Abstract 143: Baseline Pre-Diabetes Boosts Future Stroke Risk
Background: Recent national US estimates indicate that up to 35% of adults have pre-diabetes. Pre-diabetes is defined as impaired fasting glucose (IFG) and/or impaired glucose tolerance (IGT), and has been associated with modest increase of cardiovascular events. However, the role of pre-diabetes in conferring greater stroke risk is unsettled. Furthermore, it is not clear what impact recent lowering of the IFG threshold of pre-diabetes diagnosis (from 110 to 100 mg/dL) has had on this relationship.
Objective: To conduct a systematic review and meta-analysis to - 1} investigate the magnitude and direction of the relation of pre-diabetes with stroke risk, 2} evaluate whether this relationship varies based on IFG threshold or inclusion of IGT criteria in the diagnosis.

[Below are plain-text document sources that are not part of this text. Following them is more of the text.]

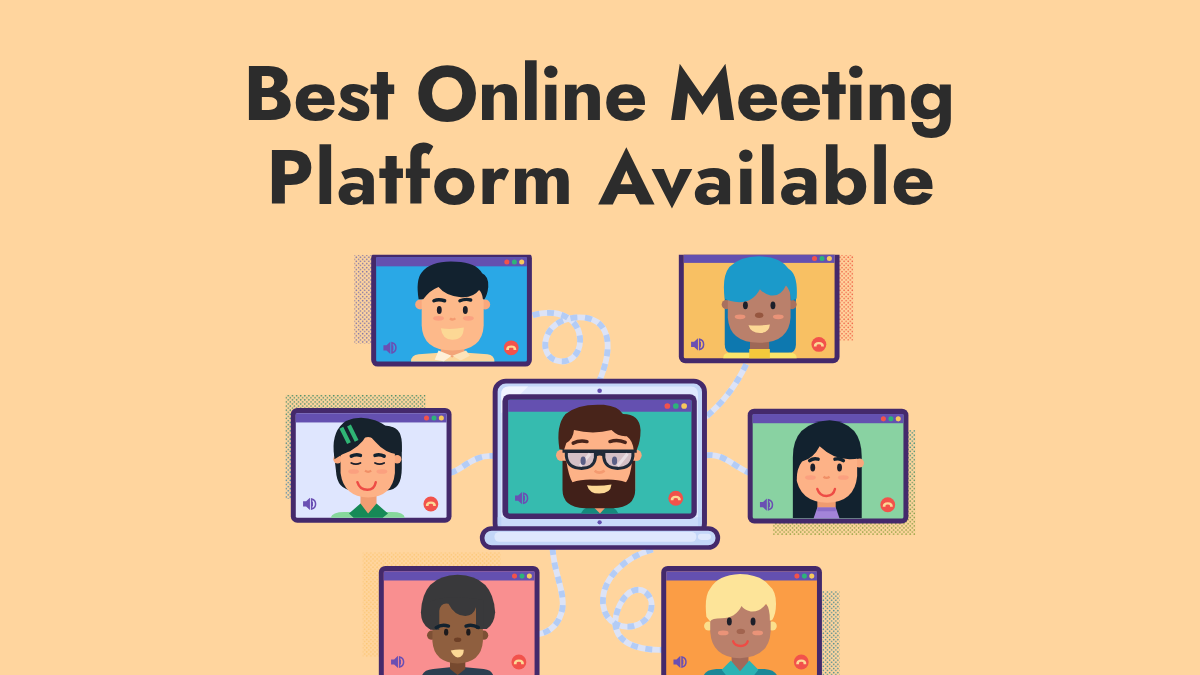
<!DOCTYPE html>
<html lang="en">
<head>
<meta charset="utf-8">
<title>Best Online Meeting Platform Available</title>
<link rel="stylesheet" href="https://fonts.googleapis.com/css2?family=Jost:wght@700&amp;display=swap">
<style>
:root {
  --peach: #ffd59e;
  --ink: #2c2c2c;
  --frame: #44296b;
  --bar: #6450b0;
  --icon: #6a4fb3;
  --red: #f2524b;
  --green: #2db37a;
  --yellow: #f8c85c;
  --cream: #fcd895;
  --steel: #c3d6f8;
  --steel-light: #dfe8fd;
  --cord: #dce3f7;
  --cord-dash: #b3ccf6;
  --night: #12222f;
  --skin-light: #fdb98a;
  --skin-warm: #fdb287;
  --skin-tan: #ba806b;
  --skin-brown: #8f5f3f;
  --blush: #f99a7c;
  --teal: #36bbaf;
}
* { margin: 0; padding: 0; box-sizing: border-box; }
html, body { width: 1200px; height: 675px; overflow: hidden; background: var(--peach); }
.poster { position: relative; width: 1200px; height: 675px; overflow: hidden; background: var(--peach); }
.poster svg { position: absolute; left: 0; top: 0; width: 1200px; height: 675px; display: block; }
.headline text { font-family: "Jost", "Century Gothic", sans-serif; font-weight: 700; font-size: 100px; fill: var(--ink); }
.cord-base { stroke: var(--cord); }
.cord-stripes { stroke: var(--cord-dash); stroke-dasharray: 9 10; }
.brow { fill: none; stroke: var(--night); stroke-width: 4.5; stroke-linecap: round; }
.smile { fill: none; stroke: #ee4c45; stroke-width: 3.2; stroke-linecap: round; }
.grin { fill: var(--cream); }
.blush { fill: var(--blush); opacity: .75; }
</style>
</head>
<body>
<main class="poster">
  <svg class="illustration" viewBox="0 0 1568 882" role="img" aria-label="Laptop video call linked to six participants in separate call windows">
    <defs>
      <clipPath id="art-area"><rect x="360" y="333" width="850" height="549"/></clipPath>
      <pattern id="dots" width="5.4" height="5.4" patternUnits="userSpaceOnUse">
        <circle cx="1.35" cy="1.35" r="1.05" fill="#fff"/>
        <circle cx="4.05" cy="4.05" r="1.05" fill="#fff"/>
      </pattern>
      <mask id="halftone" maskUnits="userSpaceOnUse" x="360" y="320" width="850" height="570">
        <rect x="360" y="320" width="850" height="570" fill="url(#dots)"/>
      </mask>
      <linearGradient id="cool-fade" x1="0" y1="0" x2="0" y2="1">
        <stop offset="0" stop-color="#4f8f68"/><stop offset="1" stop-color="#4a86b0"/>
      </linearGradient>
      <linearGradient id="leaf-fade" x1="0" y1="0" x2="0" y2="1">
        <stop offset="0" stop-color="#3f8f86"/><stop offset="1" stop-color="#8fa03c"/>
      </linearGradient>

      <g id="speaker">
        <path d="M-9 -3.4H-5L0 -8V8L-5 3.4H-9Z" fill="var(--icon)"/>
        <path d="M2.2 -6.6A6.8 6.8 0 0 1 2.2 6.6Z" fill="none" stroke="var(--icon)" stroke-width="2"/>
        <path d="M3 -3V3" stroke="var(--icon)" stroke-width="2"/>
      </g>
      <g id="hang-up">
        <circle r="9.7" fill="var(--red)"/>
        <path d="M-6.6 2.8Q-6.8 -3.2 0 -3.2Q6.8 -3.2 6.6 2.8H3Q3 .2 2 0Q0 -.5 -2 0Q-3 .2 -3 2.8Z" fill="var(--cream)"/>
      </g>
      <g id="title-dots">
        <circle r="3.3" fill="var(--red)"/>
        <circle cx="9.8" r="3.3" fill="var(--green)"/>
        <circle cx="19.4" r="3.3" fill="var(--yellow)"/>
      </g>
      <g id="call-window">
        <rect width="210" height="150" rx="8.5" fill="var(--frame)"/>
        <rect x="6.5" y="7" width="197" height="136.5" rx="2" fill="currentColor"/>
        <rect x="6.5" y="7" width="197" height="12" fill="var(--bar)"/>
        <use href="#title-dots" x="177.3" y="13.3"/>
        <use href="#speaker" x="25" y="125.5"/>
        <use href="#hang-up" x="183" y="125.5"/>
      </g>
      <ellipse id="eye" rx="3.2" ry="5.2" fill="#1d1f2a"/>
      <ellipse id="cheek" class="blush" rx="7" ry="3"/>
      <g id="cords" fill="none" stroke-width="7.6">
        <path d="M696 412C730 402 757 416 758 444C758 466 742 474 731 472C716 470 709 456 714 441C721 420 745 413 764 415C800 420 800 458 783 498"/>
        <path d="M975 476C966 495 950 522 922 545"/>
        <path d="M588 618C605 614 618 593 647 596"/>
        <path d="M922 595C945 592 955 607 979 618"/>
        <path d="M722 716C724 750 738 772 735 795C731 815 720 826 702 829"/>
        <path d="M853 718C815 728 785 758 788 790C791 815 815 824 834 816C856 806 857 778 838 771C818 767 805 795 804 812C803 838 830 850 866 849"/>
      </g>
    </defs>

    <g clip-path="url(#art-area)">
      <g class="halftone-shadows" mask="url(#halftone)">
        <rect x="463" y="333" width="60" height="116" fill="#8276a8"/>
        <rect x="1060" y="333" width="55" height="112" fill="#f0664a"/>
        <rect x="373" y="516" width="183" height="136" fill="url(#cool-fade)"/>
        <rect x="1010" y="562" width="186" height="137" fill="url(#leaf-fade)"/>
        <rect x="474" y="722" width="180" height="136" fill="#fbc673"/>
        <rect x="1040" y="772" width="57" height="112" fill="#4d8c93"/>
      </g>

      <g class="connections">
        <use href="#cords" class="cord-base"/>
        <use href="#cords" class="cord-stripes"/>
      </g>

      <g class="caller-man-blue">
        <use href="#call-window" x="485" y="329" style="color:#2aa8e6"/>
        <path d="M537 472.500Q537 464 547 463L574 461H610L637 463Q646 464 646 472.500Z" fill="#fcd69b"/>
        <path d="M576 450H607V460L591 467L576 460Z" fill="#f3a478"/>
        <path d="M573 458L568 470L580 472L590 465Z" fill="#fff0d8"/>
        <path d="M609 458L614 465L602 471L591 465Z" fill="#fde3b8"/>
        <circle cx="549" cy="398" r="6.500" fill="#f9a87d"/>
        <circle cx="634" cy="398" r="6.500" fill="#f9a87d"/>
        <path d="M551 375H632V425Q631 458 591 458Q552 458 551 425Z" fill="var(--skin-light)"/>
        <path d="M547 391Q543 366 551 356Q564 340 596 342Q622 343 630 357Q639 361 638 375Q637 385 633 391H631Q630 382 626 379Q618 390 600 388Q582 386 573 375Q562 379 553 391Z" fill="var(--night)"/>
        <path class="brow" d="M567 393Q573 390.500 581 393M601 393Q608 390 615 392"/>
        <use href="#eye" x="574" y="405"/><use href="#eye" x="608" y="405"/>
        <use href="#cheek" x="573" y="416"/><use href="#cheek" x="612" y="416"/>
        <path d="M588 416Q591 419 595 416" fill="none" stroke="#f49a70" stroke-width="3"/>
        <path class="grin" d="M576 429Q591 431 606 428Q606 444 591 444Q578 444 576 429Z"/>
      </g>

      <g class="caller-woman-yellow">
        <use href="#call-window" x="887" y="324.500" style="color:#f8c063"/>
        <path d="M947 380H1040V450Q1040 461 1030 461H956Q947 461 947 450Z" fill="#0d78af"/>
        <path d="M945 468Q945 461 954 461H1032Q1041 461 1041 468Z" fill="#fbe56a"/>
        <path d="M980 438H1005V463H980Z" fill="#9e6857"/>
        <path d="M979 456H1006V468H979Z" fill="#f4c93c"/>
        <circle cx="949" cy="398" r="6" fill="#a9705e"/>
        <circle cx="1035" cy="398" r="6" fill="#a9705e"/>
        <path d="M951 372H1033V415Q1031 448 992 448Q953 448 951 415Z" fill="var(--skin-tan)"/>
        <path d="M947 390Q943 362 953 349Q968 334 995 335Q1020 336 1030 351Q1043 358 1041 390L1034 393Q1033 379 1027 373Q1020 388 1007 386Q998 384 993 378Q984 395 966 395Q953 394 947 390Z" fill="#1b9aca"/>
        <use href="#eye" x="974" y="399"/><use href="#eye" x="1010" y="399"/>
        <use href="#cheek" x="967" y="414"/><use href="#cheek" x="1017" y="414"/>
        <ellipse cx="992" cy="412" rx="5.500" ry="3.600" fill="#96563f"/>
        <path class="grin" d="M978 425Q992 426 1006 424Q1005 435 993 435Q981 435 978 425Z"/>
      </g>

      <g class="caller-woman-lilac">
        <use href="#call-window" x="380" y="533" style="color:#dfe6fe"/>
        <path d="M436 590Q434 562 452 550Q470 542 490 549Q500 553 504 557Q524 556 525 578V612Q525 641 505 641H462Q440 640 439 615Z" fill="#16222c"/>
        <path d="M432 676.500Q434 669 450 669H512Q528 669 529 676.500Z" fill="#86d89b"/>
        <path d="M471 640H492V664L481 674L471 664Z" fill="#f19d72"/>
        <path d="M471 658L481 671L492 658L507 671L500 676.500H462L456 671Z" fill="#168a57"/>
        <circle cx="441" cy="600" r="5.500" fill="#f9a87d"/>
        <circle cx="519" cy="600" r="5.500" fill="#f9a87d"/>
        <path d="M445 590Q447 575 481 571Q513 575 516 590V618Q513 649 481 650Q449 649 445 618Z" fill="var(--skin-warm)"/>
        <path d="M437 600Q433 560 456 549Q478 543 502 556Q526 557 525 590L520 594Q503 592 491 578Q485 571 480 567Q470 586 447 594Z" fill="#16222c"/>
        <path d="M446 559L456 579M456 556L466 576" stroke="#2fb574" stroke-width="5.500" fill="none"/>
        <path class="brow" stroke-width="3.500" d="M459 596Q465 593 471 595M490 595Q496 593 502 596"/>
        <path d="M459 605Q465 608 471 605M490 605Q496 608 502 605" fill="none" stroke="#1d1f2a" stroke-width="2.400" stroke-linecap="round"/>
        <use href="#cheek" x="462" y="616"/><use href="#cheek" x="499" y="616"/>
        <path d="M477 615Q481 618 485 615" fill="none" stroke="#f08f66" stroke-width="3"/>
        <path class="smile" d="M467 630Q470 640 480 640Q489 640 491 630"/>
      </g>

      <g class="caller-woman-green">
        <use href="#call-window" x="977" y="534" style="color:#89d2a2"/>
        <path d="M1036 677V597Q1036 552 1084 549Q1126 552 1126 597V677Z" fill="var(--night)"/>
        <path d="M1068 645H1092V668H1068Z" fill="#ef9b70"/>
        <path d="M1068 663H1092L1097 677.500H1063Z" fill="#a384d8"/>
        <path d="M1068 663H1092V668H1068Z" fill="#8b6cc8"/>
        <circle cx="1123" cy="605" r="6" fill="#f9a87d"/>
        <path d="M1040 590Q1050 575 1081 575Q1117 577 1120 592V622Q1117 656 1081 657Q1044 656 1040 622Z" fill="var(--skin-warm)"/>
        <path d="M1037 627Q1032 560 1075 551Q1120 546 1125 598Q1095 606 1071 583Q1063 599 1048 603Q1041 612 1041 627Z" fill="var(--night)"/>
        <path class="brow" stroke-width="3.500" d="M1058 602Q1063 598 1069 600M1091 600Q1097 598 1102 602"/>
        <use href="#eye" x="1062" y="611"/><use href="#eye" x="1097" y="611"/>
        <use href="#cheek" x="1059" y="624"/><use href="#cheek" x="1102" y="624"/>
        <path d="M1076 623Q1080 626 1084 623" fill="none" stroke="#f08f66" stroke-width="3"/>
        <path class="smile" d="M1068 639Q1071 648 1080 648Q1089 648 1091 639"/>
      </g>

      <g class="caller-man-pink">
        <use href="#call-window" x="495" y="739.500" style="color:#f98f90"/>
        <path d="M551 884Q553 875 566 874L588 872H608L632 874Q643 875 645 884Z" fill="#2c3f50"/>
        <path d="M588 855H608V874L598 882L588 874Z" fill="#774a2f"/>
        <path d="M598 751Q644 752 647 800Q646 815 636 822H561Q550 815 550 800Q552 752 598 751Z" fill="#39393b"/>
        <circle cx="564" cy="830" r="6" fill="#7d5035"/>
        <circle cx="632" cy="830" r="6" fill="#7d5035"/>
        <path d="M565 818L575 790Q585 784 600 787Q617 786 623 794L631 818V838Q629 866 598 867Q567 866 565 838Z" fill="var(--skin-brown)"/>
        <path d="M562 823V786Q585 776 632 784V822H622V793Q619 804 608 805Q594 805 586 789Q576 787 574 798V823Z" fill="#39393b"/>
        <path class="brow" stroke-width="4" d="M570 820Q577 815 586 818M609 818Q617 815 625 820"/>
        <ellipse cx="583" cy="826" rx="2.800" ry="4.400" fill="#1d1a1c"/>
        <ellipse cx="612" cy="826" rx="2.800" ry="4.400" fill="#1d1a1c"/>
        <ellipse cx="598" cy="836" rx="4.800" ry="3" fill="#6d3f26"/>
        <path class="grin" d="M589 850Q598 848 606 849Q606 859 598 859Q592 858 589 850Z"/>
      </g>

      <g class="caller-man-orange">
        <use href="#call-window" x="864" y="739.500" style="color:#fb9d45"/>
        <path d="M919 884Q921 875 936 874H999Q1013 875 1016 884Z" fill="#1c8797"/>
        <path d="M956 850H978V870L967 880L956 870Z" fill="#a0695a"/>
        <path d="M955 863L967 877L979 863L991 875L984 884H950L943 875Z" fill="#2bb3b4"/>
        <circle cx="926" cy="818" r="6" fill="#fbdf8c"/>
        <circle cx="1009" cy="818" r="6" fill="#fbdf8c"/>
        <path d="M928 790H1007V825Q1005 859 967 860Q930 859 928 825Z" fill="var(--skin-tan)"/>
        <path d="M923 806Q920 779 928 769Q938 751 967 750Q995 751 1005 765Q1014 772 1014 789Q1014 803 1009 810L1006 811Q1006 795 1001 789Q993 800 981 799Q972 797 969 792Q961 808 943 808Q930 808 928 812Z" fill="#fde499"/>
        <use href="#eye" x="953" y="812"/><use href="#eye" x="984" y="812"/>
        <use href="#cheek" x="945" y="827"/><use href="#cheek" x="990" y="827"/>
        <ellipse cx="968" cy="825" rx="5.500" ry="3.400" fill="#a2644f"/>
        <path class="smile" d="M958 838Q960 844 968 844Q975 844 977 838"/>
      </g>

      <g class="laptop">
        <rect x="647" y="498" width="273.500" height="200" rx="14" fill="var(--steel)" stroke="var(--frame)" stroke-width="6.500"/>
        <path d="M655 690V515Q655 505 665 505H903Q912 505 912 515V690Z" fill="var(--steel-light)"/>
        <path d="M655 540V515Q655 505 665 505H690Z" fill="#f1f5ff"/>
        <path d="M650 676H917V690H650Z" fill="#b7cdf5" opacity=".55"/>
        <circle cx="783.500" cy="510.500" r="3" fill="var(--bar)"/>
        <circle cx="783.500" cy="682.500" r="2.800" fill="var(--bar)"/>
        <rect x="656.500" y="515" width="254" height="163" rx="9" fill="var(--frame)"/>
        <rect x="664" y="522.500" width="239.500" height="148.500" rx="2" fill="var(--teal)"/>
        <rect x="664" y="522.500" width="239.500" height="15.500" fill="var(--bar)"/>
        <use href="#title-dots" transform="translate(872 530.500) scale(1.130)"/>
        <use href="#speaker" x="682" y="651"/>
        <use href="#hang-up" x="883" y="651"/>
        <rect x="630" y="690.500" width="308" height="25" rx="12.500" fill="var(--steel)" stroke="var(--frame)" stroke-width="6"/>
        <rect x="646" y="695" width="264" height="13" rx="6.500" fill="var(--steel-light)"/>
        <path d="M916 701.500H925" stroke="var(--steel-light)" stroke-width="8" stroke-linecap="round"/>
      </g>

      <g class="host-man-glasses">
        <path d="M759 671Q762 663 772 662H796Q805 663 808 671Z" fill="#15897c"/>
        <path d="M773 660H794L784 671Z" fill="#f19d72"/>
        <circle cx="734" cy="595" r="7.500" fill="#f9a87d"/>
        <circle cx="831" cy="595" r="7.500" fill="#f9a87d"/>
        <path d="M736 562H830V640H736Z" fill="var(--skin-warm)"/>
        <path d="M735 602H740Q743 622 748 630Q762 625 783 627Q804 625 818 630Q824 622 826 602H830V640Q830 663 801 664H764Q735 663 735 640Z" fill="#412019"/>
        <path d="M731 587Q726 556 739 541Q756 527 789 529Q808 531 814 541Q836 541 837 562Q837 577 832 588H828Q827 576 819 570Q808 571 799 562Q775 568 750 562Q749 574 740 579L737 588Z" fill="#48241a"/>
        <path d="M749 579Q757 575 767 577M797 577Q807 574 817 578" fill="none" stroke="#48241a" stroke-width="4.500" stroke-linecap="round"/>
        <g class="glasses" stroke="#202a38" stroke-width="4">
          <path d="M740 590H778V598Q776 612 760 612Q742 612 740 596Z" fill="#d5c0c6"/>
          <path d="M789 590H827V596Q825 612 807 612Q791 612 789 598Z" fill="#d5c0c6"/>
          <path d="M735 589.500H832M778 595Q783.500 591 789 595" fill="none"/>
        </g>
        <path d="M771 593L758 609M820 593L807 609" stroke="#e9dde2" stroke-width="4" fill="none"/>
        <ellipse cx="762" cy="602" rx="3.400" ry="5.600" fill="#5a5f86"/>
        <ellipse cx="803" cy="602" rx="3.400" ry="5.600" fill="#5a5f86"/>
        <path d="M777 615Q783 620 790 615" fill="none" stroke="#f49a70" stroke-width="3.400"/>
        <path class="grin" d="M767 634Q783 636 799 633Q798 645 783 645Q770 645 767 634Z"/>
      </g>
    </g>
  </svg>

  <h1 class="headline">
    <svg viewBox="0 0 1568 882">
      <text x="318" y="157" textLength="930" lengthAdjust="spacing">Best Online Meeting</text>
      <text x="348" y="266.500" textLength="874" lengthAdjust="spacing">Platform Available</text>
    </svg>
  </h1>
</main>
</body>
</html>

Methods: We searched PUBMED and EMBASE. We included studies that prospectively collected data within cohort studies or clinical trials, assessed stroke, had follow-up of at least one year, and reported estimates of the multivariate adjusted relative risk and 95% confidence interval for stroke associated with pre-diabetes. We combined data using the inverse variance approach.
Results: The final primary analysis included 16 prospective cohort studies comprising 767,813 participants. In 9 publications with information about IFG (100 to 125 mg/dL), the summary estimate did not show increased risk of stroke (RR 1.08, 0.94 to 1.23, P=0.26) (Fig 1). In 6 publications with information about IFG (110 to 125 mg/dl), the summary estimate showed increased risk of stroke (RR 1.21, 1.02 to 1.44, P=0.03). In 11 publications with information about IGT (140 to 199 mg/dL) or combination of IFG/IGT, the summary estimate showed increased risk of stroke (RR 1.24, 1.10 to 1.39, P=0.0003) (fig 2).
Conclusion: Baseline pre-diabetes, defined by fasting glucose 110-125 mg/dL or combination of IGT/IFG certainly raises future stroke risk. However, the current IFG definition (100-125 mg/dL) is not associated with increased stroke risk. Given the high prevalence of pre-diabetes, randomized trials to evaluate the efficacy of blood sugar lowering therapies in persons with this condition are warranted, but may need to focus on persons with IFG 110-125 mg/dL or a combination of IGT/IFG.
- © 2012 by American Heart Association, Inc.